If some of that sounds self-serving – making lemonade out of a lemon, the lemon being the lack of an agent or publisher – something happened to reinforce my initial reaction.  I had waffled about using a professional editor and at the last minute decided to look for one. That lead to a surprise offer of a contract from a small publisher. But after reading the contract, and thinking about time lines, looking at their social media presence and that of other books they had published, I rejected it.

I came to the conclusion that having a print edition would be a distraction rather than a help, given everything else I would still have to do for myself. For new authors looking at the medium and long term, who with or without a publishing contract have to learn to promote themselves and their books, there’s a real danger of getting so caught up in the process that you don’t have time to write.

I’ve learned a lot doing it on my own and I expect it will serve me well later.  And I like being in control.  #indiebook

Does any of this resonate with you? Leave a comment below.
Categories: Self-publishing | Leave a comment

Post navigation

Leave a Reply

Fill in your details below or click an icon to log in:

WordPress.com Logo

You are commenting using your WordPress.com account. Log Out / Change )

Twitter picture

You are commenting using your Twitter account. Log Out / Change )

Facebook photo

You are commenting using your Facebook account. Log Out / Change )

Google+ photo
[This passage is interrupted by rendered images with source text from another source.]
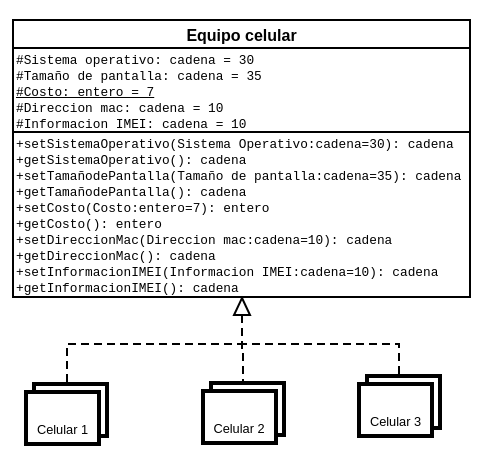
<!DOCTYPE html>
<html lang="es">
<head>
<meta charset="utf-8">
<title>Equipo celular</title>
<style>
:root { --ink: #000; --paper: #fff; }
* { box-sizing: border-box; margin: 0; padding: 0; }
html, body { width: 484px; height: 464px; overflow: hidden; background: var(--paper); }
.diagram { position: relative; width: 484px; height: 464px; overflow: hidden; color: var(--ink); font-family: "Liberation Sans", Arial, sans-serif; }
.class-box { position: absolute; left: 12px; top: 19px; width: 459px; height: 279px; border: 2px solid var(--ink); display: grid; grid-template-rows: 28px 84px 163px; }
.class-name { border-bottom: 2px solid var(--ink); font-size: 16px; font-weight: 700; line-height: 30px; text-align: center; }
.members { list-style: none; padding: 4px 0 0 2px; font: 12.8px/16px "Liberation Mono", "Courier New", monospace; white-space: nowrap; }
.attributes { border-bottom: 2px solid var(--ink); }
.static { text-decoration: underline; text-decoration-thickness: 1px; }
.connectors { position: absolute; left: 0; top: 0; fill: none; stroke: var(--ink); stroke-width: 2; }
.dashed { stroke-dasharray: 8 5; }
.arrowhead { fill: var(--paper); }
.instance { position: absolute; width: 77px; height: 56px; border: 4px solid var(--ink); background: var(--paper); display: flex; justify-content: center; align-items: flex-end; padding-bottom: 5px; font-size: 12.8px; line-height: 15px; white-space: nowrap; }
.instance-back { position: absolute; width: 77px; height: 56px; border: 4px solid var(--ink); background: var(--paper); transform: translate(8px, -8px); }
.phone-1 { left: 24px; top: 390px; }
.phone-2 { left: 200.5px; top: 389px; }
.phone-3 { left: 357px; top: 382px; }
</style>
</head>
<body>
<main class="diagram">
  <section class="class-box">
    <h1 class="class-name">Equipo celular</h1>
    <ul class="members attributes">
      <li>#Sistema operativo: cadena = 30</li>
      <li>#Tamaño de pantalla: cadena = 35</li>
      <li><span class="static">#Costo: entero = 7</span></li>
      <li>#Direccion mac: cadena = 10</li>
      <li>#Informacion IMEI: cadena = 10</li>
    </ul>
    <ul class="members operations">
      <li>+setSistemaOperativo(Sistema Operativo:cadena=30): cadena</li>
      <li>+getSistemaOperativo(): cadena</li>
      <li>+setTamañodePantalla(Tamaño de pantalla:cadena=35): cadena</li>
      <li>+getTamañodePantalla(): cadena</li>
      <li>+setCosto(Costo:entero=7): entero</li>
      <li>+getCosto(): entero</li>
      <li>+setDireccionMac(Direccion mac:cadena=10): cadena</li>
      <li>+getDireccionMac(): cadena</li>
      <li>+setInformacionIMEI(Informacion IMEI:cadena=10): cadena</li>
      <li>+getInformacionIMEI(): cadena</li>
    </ul>
  </section>

  <svg class="connectors" width="484" height="464" viewBox="0 0 484 464" aria-hidden="true">
    <path class="dashed" d="M242 315V344H67V383"/>
    <path class="dashed" d="M242 315V344H399V375"/>
    <path class="dashed" d="M242 315V348H243V382"/>
    <polygon class="arrowhead" points="242,298 250,315 234,315"/>
  </svg>

  <div class="instance-back phone-1"></div>
  <div class="instance phone-1">Celular 1</div>
  <div class="instance-back phone-2"></div>
  <div class="instance phone-2">Celular 2</div>
  <div class="instance-back phone-3"></div>
  <div class="instance phone-3">Celular 3</div>
</main>
</body>
</html>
You are commenting using your Google+ account. Log Out / Change )

Connecting to %s

Blog at WordPress.com.

%d bloggers like this: